Retreading car tyres is unusual in may parts of the world. But retreading a tire for an airplane is common practice. Read this post, which is written for curious flyers rather than the aviation industry, to learn more about the practice and the process of retreading airplane tires.
It is common practice to buy new tires for our cars, once the tread has worn out. In aviation, things are a little different.
The tread of an airplane tire will wear out long before its casing (everything other than the tread). This means that the tire casing remains entirely capable of safely holding the inflation pressure to support the load of the airplane long after the tread has worn away. All the tire needs is a new tread.

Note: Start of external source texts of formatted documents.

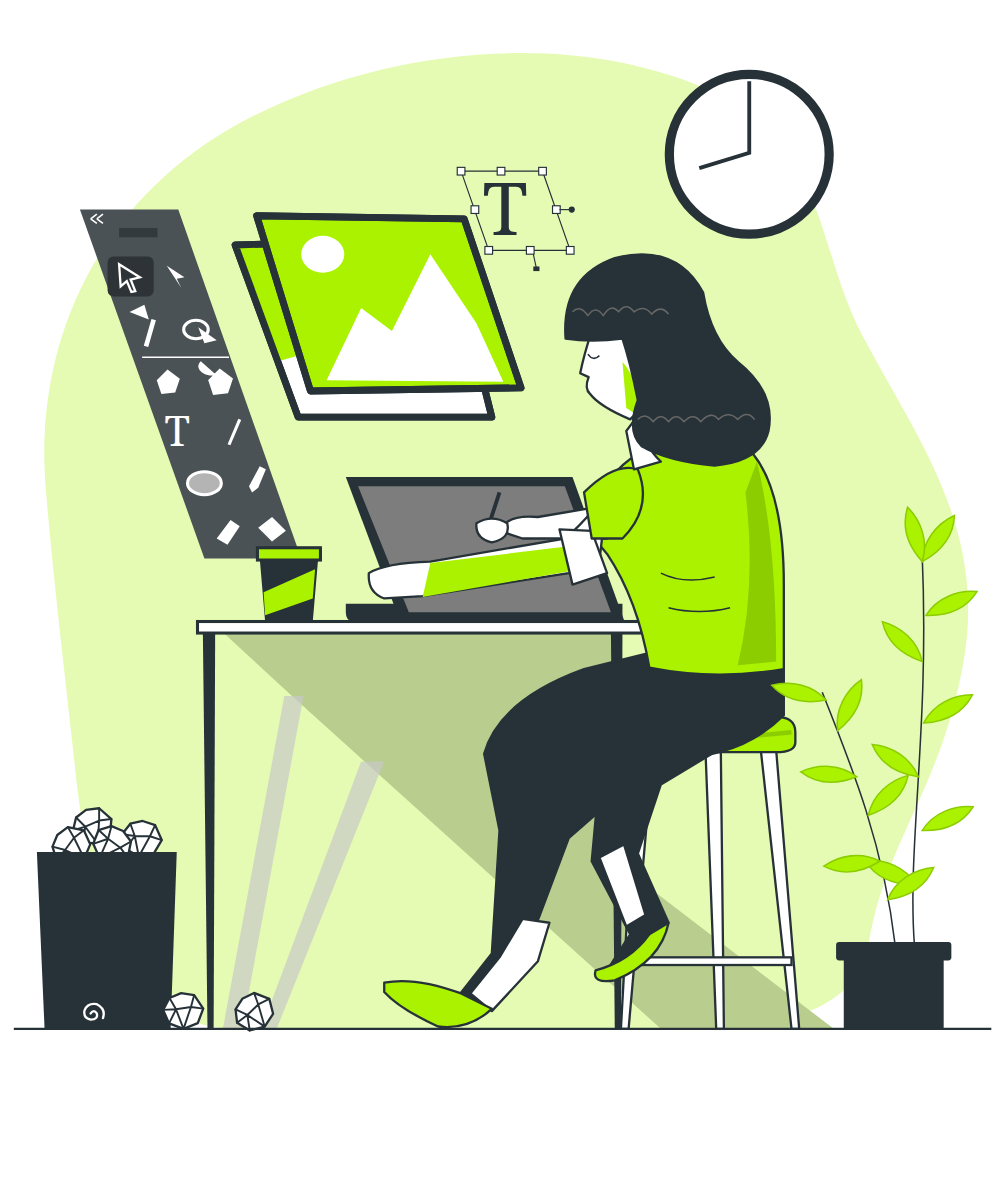
<!DOCTYPE html>
<html lang="en">
<head>
<meta charset="utf-8">
<title>Designer at the Drawing Tablet</title>
<link rel="stylesheet" href="https://fonts.googleapis.com/css2?family=Noto+Serif&display=swap">
<style>
:root{
  --paper:#ffffff;
  --ink:#263238;
  --blob:#e5fbb3;
  --lime:#aaf200;
  --lime-deep:#8ccd00;
  --shade:#b9cd8f;
  --panel:#4b5256;
  --screen:#7d7d7d;
  --skin:#ffffff;
}
html,body{margin:0;padding:0;overflow:hidden;background:var(--paper)}
.canvas{width:999px;height:1200px;display:block}
.type-glyph{font-family:"Noto Serif",serif;font-size:96px;fill:var(--ink)}
.tool-glyph{font-family:"Noto Serif",serif;font-size:54px;fill:var(--paper)}
</style>
</head>
<body>
<svg class="canvas" viewBox="0 0 1300 1560" role="img" aria-label="Graphic designer drawing on a pen tablet at a desk">
  <defs>
    <g id="paper-ball" stroke="var(--ink)" stroke-width="3" stroke-linejoin="round" stroke-linecap="round">
      <path d="M-25,6 L-21,-11 L-8,-21 L9,-23 L25,-9 L23,11 L7,23 L-13,21 Z" fill="var(--paper)"/>
      <path d="M-21,-11 L-9,1 L-13,21 M-9,1 L9,-7 L25,-9 M9,-7 L9,-23 M9,-7 L7,23 M-9,1 L-25,6 M-9,1 L7,23" fill="none" stroke-width="2.5"/>
    </g>
    <path id="leaf" d="M0,0 C10,-25 35,-40 60,-42 C50,-18 28,-4 0,0 Z" fill="var(--lime)" stroke="var(--lime-deep)" stroke-width="2"/>
    <g id="handle"><rect x="-5" y="-5" width="10" height="10" fill="var(--paper)" stroke="var(--ink)" stroke-width="1.5"/></g>
  </defs>

  <!-- backdrop blob -->
  <path d="M60,640 C40,420 150,240 330,150 C520,55 760,40 930,120 C1080,190 1060,330 1130,450 C1200,580 1290,700 1250,880 C1220,1030 1150,1100 1130,1230 C1110,1330 980,1340 860,1338 L300,1338 C160,1330 120,1180 100,1020 C85,880 70,760 60,640 Z" fill="var(--blob)"/>

  <!-- wall clock -->
  <g class="clock">
    <circle cx="975" cy="200" r="104" fill="var(--paper)" stroke="var(--ink)" stroke-width="12"/>
    <path d="M975,105 L975,198 L910,218" fill="none" stroke="var(--ink)" stroke-width="5"/>
  </g>

  <!-- tool palette -->
  <g class="tool-palette">
    <polygon points="104,272 232,272 392,726 266,726" fill="var(--panel)"/>
    <path d="M118,284 L126,278 M118,284 L126,290 M126,284 L134,278 M126,284 L134,290" stroke="var(--paper)" stroke-width="2"/>
    <rect x="155" y="296" width="50" height="12" fill="#333a3d"/>
    <rect x="140" y="333" width="60" height="52" rx="8" fill="#2d3336"/>
    <path d="M155,343 L182,360 L170,363 L176,378 L171,379 L165,365 L157,372 Z" fill="none" stroke="var(--paper)" stroke-width="3"/>
    <path d="M217,345 L240,360 L230,362 L236,374 Z" fill="var(--paper)"/>
    <path d="M176,405 L186,400 L189,410 Z M200,415 L190,450" stroke="var(--paper)" stroke-width="6" fill="var(--paper)"/>
    <ellipse cx="255" cy="428" rx="16" ry="12" fill="none" stroke="var(--paper)" stroke-width="4"/>
    <path d="M258,425 L282,442 L266,446 Z" fill="var(--paper)"/>
    <line x1="185" y1="464" x2="298" y2="464" stroke="var(--paper)" stroke-width="2"/>
    <path d="M204,494 L218,480 L234,492 L228,510 L210,512 Z" fill="var(--paper)"/>
    <path d="M272,494 L286,480 L302,492 L296,510 L278,512 Z M262,470 C252,480 270,490 280,486" fill="var(--paper)" stroke="var(--paper)" stroke-width="2"/>
    <text class="tool-glyph" x="214" y="580">T</text>
    <line x1="312" y1="545" x2="298" y2="578" stroke="var(--paper)" stroke-width="4"/>
    <ellipse cx="266" cy="628" rx="22" ry="15" fill="#b4b4b4" stroke="var(--paper)" stroke-width="4"/>
    <path d="M338,606 L346,610 L336,634 L328,640 L324,632 Z" fill="var(--paper)"/>
    <path d="M282,700 L300,676 L312,684 L296,708 Z" fill="var(--paper)"/>
    <path d="M336,686 L354,672 L372,690 L354,704 Z" fill="var(--paper)"/>
  </g>

  <!-- floating image cards -->
  <g class="image-cards" stroke="var(--ink)" stroke-width="9" stroke-linejoin="round">
    <polygon points="306,318 582,310 640,542 388,542" fill="var(--paper)"/>
    <polygon points="306,318 582,310 605,400 360,470 388,542" fill="var(--lime)" stroke="none"/>
    <polygon points="306,318 582,310 640,542 388,542" fill="none"/>
    <polygon points="334,280 604,284 678,504 404,508" fill="var(--lime)"/>
    <path d="M425,494 L470,400 L510,430 L560,330 L620,420 L655,496 Z" fill="var(--paper)" stroke="none"/>
    <ellipse cx="420" cy="330" rx="28" ry="24" fill="var(--paper)" stroke="none"/>
    <polygon points="334,280 604,284 678,504 404,508" fill="none"/>
  </g>

  <!-- text frame -->
  <g class="text-frame">
    <polygon points="600,222 706,222 742,325 636,325" fill="none" stroke="var(--ink)" stroke-width="1.5"/>
    <text class="type-glyph" x="628" y="305">T</text>
    <use href="#handle" x="600" y="222"/><use href="#handle" x="652" y="222"/><use href="#handle" x="706" y="222"/>
    <use href="#handle" x="618" y="272"/><use href="#handle" x="724" y="272"/>
    <use href="#handle" x="636" y="325"/><use href="#handle" x="690" y="325"/><use href="#handle" x="742" y="325"/>
    <line x1="728" y1="272" x2="742" y2="272" stroke="var(--ink)" stroke-width="1.5"/>
    <circle cx="744" cy="272" r="4" fill="var(--ink)"/>
    <line x1="694" y1="330" x2="698" y2="348" stroke="var(--ink)" stroke-width="1.5"/>
    <rect x="694" y="346" width="8" height="6" fill="var(--ink)"/>
  </g>

  <!-- desk -->
  <g class="desk">
    <polygon points="290,822 800,822 800,1120 1085,1338 860,1338 380,905" fill="var(--shade)"/>
    <polygon points="370,905 395,905 315,1338 290,1338" fill="#c9c9c9" opacity="0.7"/>
    <polygon points="470,990 500,990 360,1338 340,1338" fill="#c9c9c9" opacity="0.7"/>
    <rect x="257" y="808" width="578" height="15" fill="var(--paper)" stroke="var(--ink)" stroke-width="4"/>
    <polygon points="264,823 280,823 278,1338 270,1338" fill="var(--ink)"/>
    <polygon points="795,823 810,823 808,1338 800,1338" fill="var(--ink)"/>
  </g>

  <!-- coffee cup -->
  <g class="coffee-cup" stroke="var(--ink)" stroke-width="4">
    <path d="M340,726 L412,726 L405,808 L347,808 Z" fill="var(--ink)"/>
    <path d="M343,770 L410,740 L407,778 L345,800 Z" fill="var(--lime)" stroke="none"/>
    <rect x="335" y="712" width="82" height="16" fill="var(--lime)"/>
  </g>

  <!-- pen tablet -->
  <g class="pen-tablet">
    <path d="M450,785 L810,785 L810,808 L460,808 Q450,808 450,796 Z" fill="var(--ink)"/>
    <polygon points="450,620 745,620 812,806 520,806" fill="var(--ink)"/>
    <polygon points="466,632 735,632 795,796 532,796" fill="var(--screen)"/>
  </g>

  <!-- stool -->
  <g class="stool" stroke="var(--ink)" stroke-width="3">
    <path d="M828,975 L808,1338 L818,1338 L850,975 Z" fill="var(--paper)"/>
    <path d="M918,975 L932,1338 L942,1338 L938,975 Z" fill="var(--paper)"/>
    <path d="M990,975 L1030,1338 L1040,1338 L1010,975 Z" fill="var(--paper)"/>
    <rect x="815" y="1245" width="215" height="10" fill="var(--paper)"/>
    <path d="M810,950 Q810,932 860,932 L1010,932 Q1035,932 1035,952 L1035,965 Q1035,978 1010,978 L835,978 Q810,978 810,962 Z" fill="var(--lime)"/>
    <path d="M822,956 Q900,966 1030,952" fill="none" stroke="var(--lime-deep)" stroke-width="6"/>
  </g>

  <!-- designer -->
  <g class="designer" stroke="var(--ink)" stroke-width="3" stroke-linejoin="round">
    <!-- back leg -->
    <path d="M880,880 L780,1010 L770,1120 L820,1215 L790,1262 L800,1275 L870,1200 L830,1110 L860,1020 L960,960 Z" fill="var(--ink)"/>
    <path d="M780,1115 L815,1205 L840,1190 L812,1098 Z" fill="var(--paper)"/>
    <path d="M775,1262 Q820,1250 845,1215 L870,1200 Q860,1250 800,1275 Q770,1280 775,1262 Z" fill="var(--lime)"/>
    <!-- front leg -->
    <path d="M1020,850 L1020,930 Q960,990 860,985 L740,1090 L680,1250 L600,1330 L585,1310 L640,1240 L650,1080 L630,980 Q650,910 760,870 L840,850 Z" fill="var(--ink)"/>
    <path d="M650,1245 L612,1292 L640,1315 L700,1250 L715,1200 L680,1195 Z" fill="var(--paper)"/>
    <path d="M500,1278 Q540,1270 600,1292 L640,1312 Q610,1340 570,1335 Q520,1312 500,1290 Z" fill="var(--lime)"/>
    <!-- torso -->
    <path d="M830,590 Q900,560 980,590 Q1020,640 1020,760 L1020,870 Q930,885 845,868 Q830,780 790,720 L765,690 Q780,620 830,590 Z" fill="var(--lime)"/>
    <path d="M985,600 Q1010,700 1010,860 L960,865 Q985,760 970,640 Z" fill="var(--lime-deep)" stroke="none"/>
    <path d="M860,745 Q890,760 930,750 M870,790 Q910,800 950,790" fill="none" stroke="var(--ink)" stroke-width="2"/>
    <!-- far arm, holding stylus -->
    <path d="M830,650 L700,672 Q660,668 650,690 L680,700 L790,700 Z" fill="var(--skin)"/>
    <path d="M650,640 L632,695" stroke="var(--ink)" stroke-width="5"/>
    <path d="M620,680 Q640,668 660,680 Q665,700 640,705 Q618,700 620,680 Z" fill="var(--skin)"/>
    <!-- near arm -->
    <path d="M790,640 Q760,680 735,700 L560,730 Q500,732 480,745 Q478,770 500,778 L550,775 L740,745 L780,730 Z" fill="var(--skin)"/>
    <path d="M560,732 L740,710 L745,742 L550,776 Z" fill="var(--lime)" stroke="none"/>
    <path d="M728,688 L770,690 L790,745 L745,760 Z" fill="var(--skin)"/>
    <path d="M760,640 Q800,600 830,610 Q850,660 810,700 L770,700 Z" fill="var(--lime)"/>
    <!-- head and hair -->
    <path d="M830,540 Q838,580 860,600 L825,610 L815,560 Z" fill="var(--skin)"/>
    <path d="M770,430 Q760,460 755,485 L766,490 Q760,505 768,512 Q780,528 820,545 L835,530 Q840,470 820,430 Z" fill="var(--skin)"/>
    <path d="M810,470 Q835,500 830,540 L815,530 Z" fill="var(--lime)" stroke="none"/>
    <path d="M765,460 Q772,470 780,462" fill="none" stroke-width="2"/>
    <path d="M736,440 Q730,360 800,335 Q880,315 915,380 Q925,440 960,470 Q1010,510 1000,560 Q990,600 930,605 Q870,600 835,580 Q815,560 830,520 Q820,470 810,440 Q770,445 736,440 Z" fill="var(--ink)"/>
    <path d="M745,405 Q755,395 765,410 Q775,395 785,410 Q795,393 805,405 Q815,392 825,405 Q838,395 848,408 Q860,395 870,408" fill="none" stroke="#666" stroke-width="2"/>
    <path d="M830,545 Q840,535 850,548 Q860,535 870,548 Q880,535 890,548 Q902,535 912,548 Q925,533 935,545 Q948,533 960,545 Q972,532 982,545" fill="none" stroke="#666" stroke-width="2"/>
  </g>

  <!-- potted plant -->
  <g class="plant">
    <path d="M1190,1230 C1180,1100 1210,950 1200,720" fill="none" stroke="var(--ink)" stroke-width="2"/>
    <path d="M1165,1230 C1150,1100 1110,1000 1070,900" fill="none" stroke="var(--ink)" stroke-width="2"/>
    <use href="#leaf" transform="translate(1200,730) rotate(-20)"/>
    <use href="#leaf" transform="translate(1200,730) scale(-1,1) rotate(-40)"/>
    <use href="#leaf" transform="translate(1205,800) rotate(10)"/>
    <use href="#leaf" transform="translate(1200,860) scale(-1,1) rotate(-10)"/>
    <use href="#leaf" transform="translate(1202,940) rotate(5)"/>
    <use href="#leaf" transform="translate(1195,1010) scale(-1,1) rotate(0)"/>
    <use href="#leaf" transform="translate(1200,1080) rotate(10)"/>
    <use href="#leaf" transform="translate(1192,1150) scale(-1,1) rotate(10)"/>
    <use href="#leaf" transform="translate(1075,910) scale(-1,1) rotate(20)"/>
    <use href="#leaf" transform="translate(1090,950) rotate(-30)"/>
    <use href="#leaf" transform="translate(1115,1010) scale(-1,1) rotate(30)"/>
    <use href="#leaf" transform="translate(1130,1060) rotate(-10)"/>
    <use href="#leaf" transform="translate(1145,1120) scale(-1,1) rotate(40)"/>
    <use href="#leaf" transform="translate(1155,1170) rotate(0)"/>
    <rect x="1088" y="1225" width="150" height="24" rx="4" fill="var(--ink)"/>
    <rect x="1098" y="1245" width="130" height="93" fill="var(--ink)"/>
  </g>

  <!-- waste bin -->
  <g class="waste-bin">
    <use href="#paper-ball" x="120" y="1074"/>
    <use href="#paper-ball" transform="translate(184,1090) rotate(25)"/>
    <use href="#paper-ball" transform="translate(92,1100) rotate(-30)"/>
    <use href="#paper-ball" transform="translate(146,1098) rotate(60)"/>
    <polygon points="48,1108 230,1108 222,1338 58,1338" fill="var(--ink)"/>
    <path d="M118,1318 Q122,1312 126,1318 Q128,1326 118,1326 Q108,1324 110,1314 Q114,1304 126,1306 Q138,1312 134,1324" fill="none" stroke="var(--paper)" stroke-width="3" stroke-linecap="round"/>
    <use href="#paper-ball" transform="translate(238,1314) rotate(15)"/>
    <use href="#paper-ball" transform="translate(330,1316) rotate(-20)"/>
  </g>

  <!-- floor -->
  <line x1="18" y1="1338" x2="1290" y2="1338" stroke="var(--ink)" stroke-width="3"/>
</svg>
</body>
</html>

Airplane tires can be expensive: there is no logical reason to scrap a tire for an aircraft when it can be safely and economically reconditioned with a new tread. This is why retreading has been standard practice in the aviation industry for decades.
Retreading an airplane tyre is not a perpetual cycle: each tyre part number is limited to a set number of retreads which reflects its safe retread limit.
The maximum retread level for the part number is set only after extensive testing and analysis. Some airplane tyres can be safely retreaded up to seven or more times, but there is always a limit and the limit is always set with an abundance of caution.
The retread process is easy to understand.
- A worn tyre is removed from an aircraft.
- It is sent back to a retreading firm, often a manufacturer of airplane tires, such as Dunlop.
- When Dunlop receives a tire for retreading it is carefully inspected to ensure that it is safe and economical to retread.
- The tyre is scrapped if Dunlop’s technicians consider there to be doubt about its airworthiness.
When the tyre is deemed safe to retread:
- Remaining tread will be removed.
- New tread rubber will be wound on to the casing.
- The tyre will be remoulded.
Once the manufacture process is completed, the tyre will undergo sheareographic inspection. This inspection enables an operator to ‘look inside’ the casing of the tyre to ensure all-is-well prior to a final multi-point visual check and balance.
And again, if there is any doubt as to the airworthiness of the tire, it is scrapped.
The process is simple to understand, but the details at each stage are incredibly complex. For this reason, the aircraft tire retread process can be carried out only by companies that hold appropriate approvals.
Aircraft tire retreaders are extensively and repeatedly audited by airworthiness authorities such as the FAA, EASA, or the airworthiness authority of a nation state. This means that the aircraft tyre retreader may only carry out their business with approvals to mandatory airworthiness regulations such as EASA Part 145.
If you have flown on a commercial airliner, you have, in all likelihood, taken off and landed on retreaded tyres which, thanks to the robust regulatory framework, are entirely safe and manufactured to a high standard.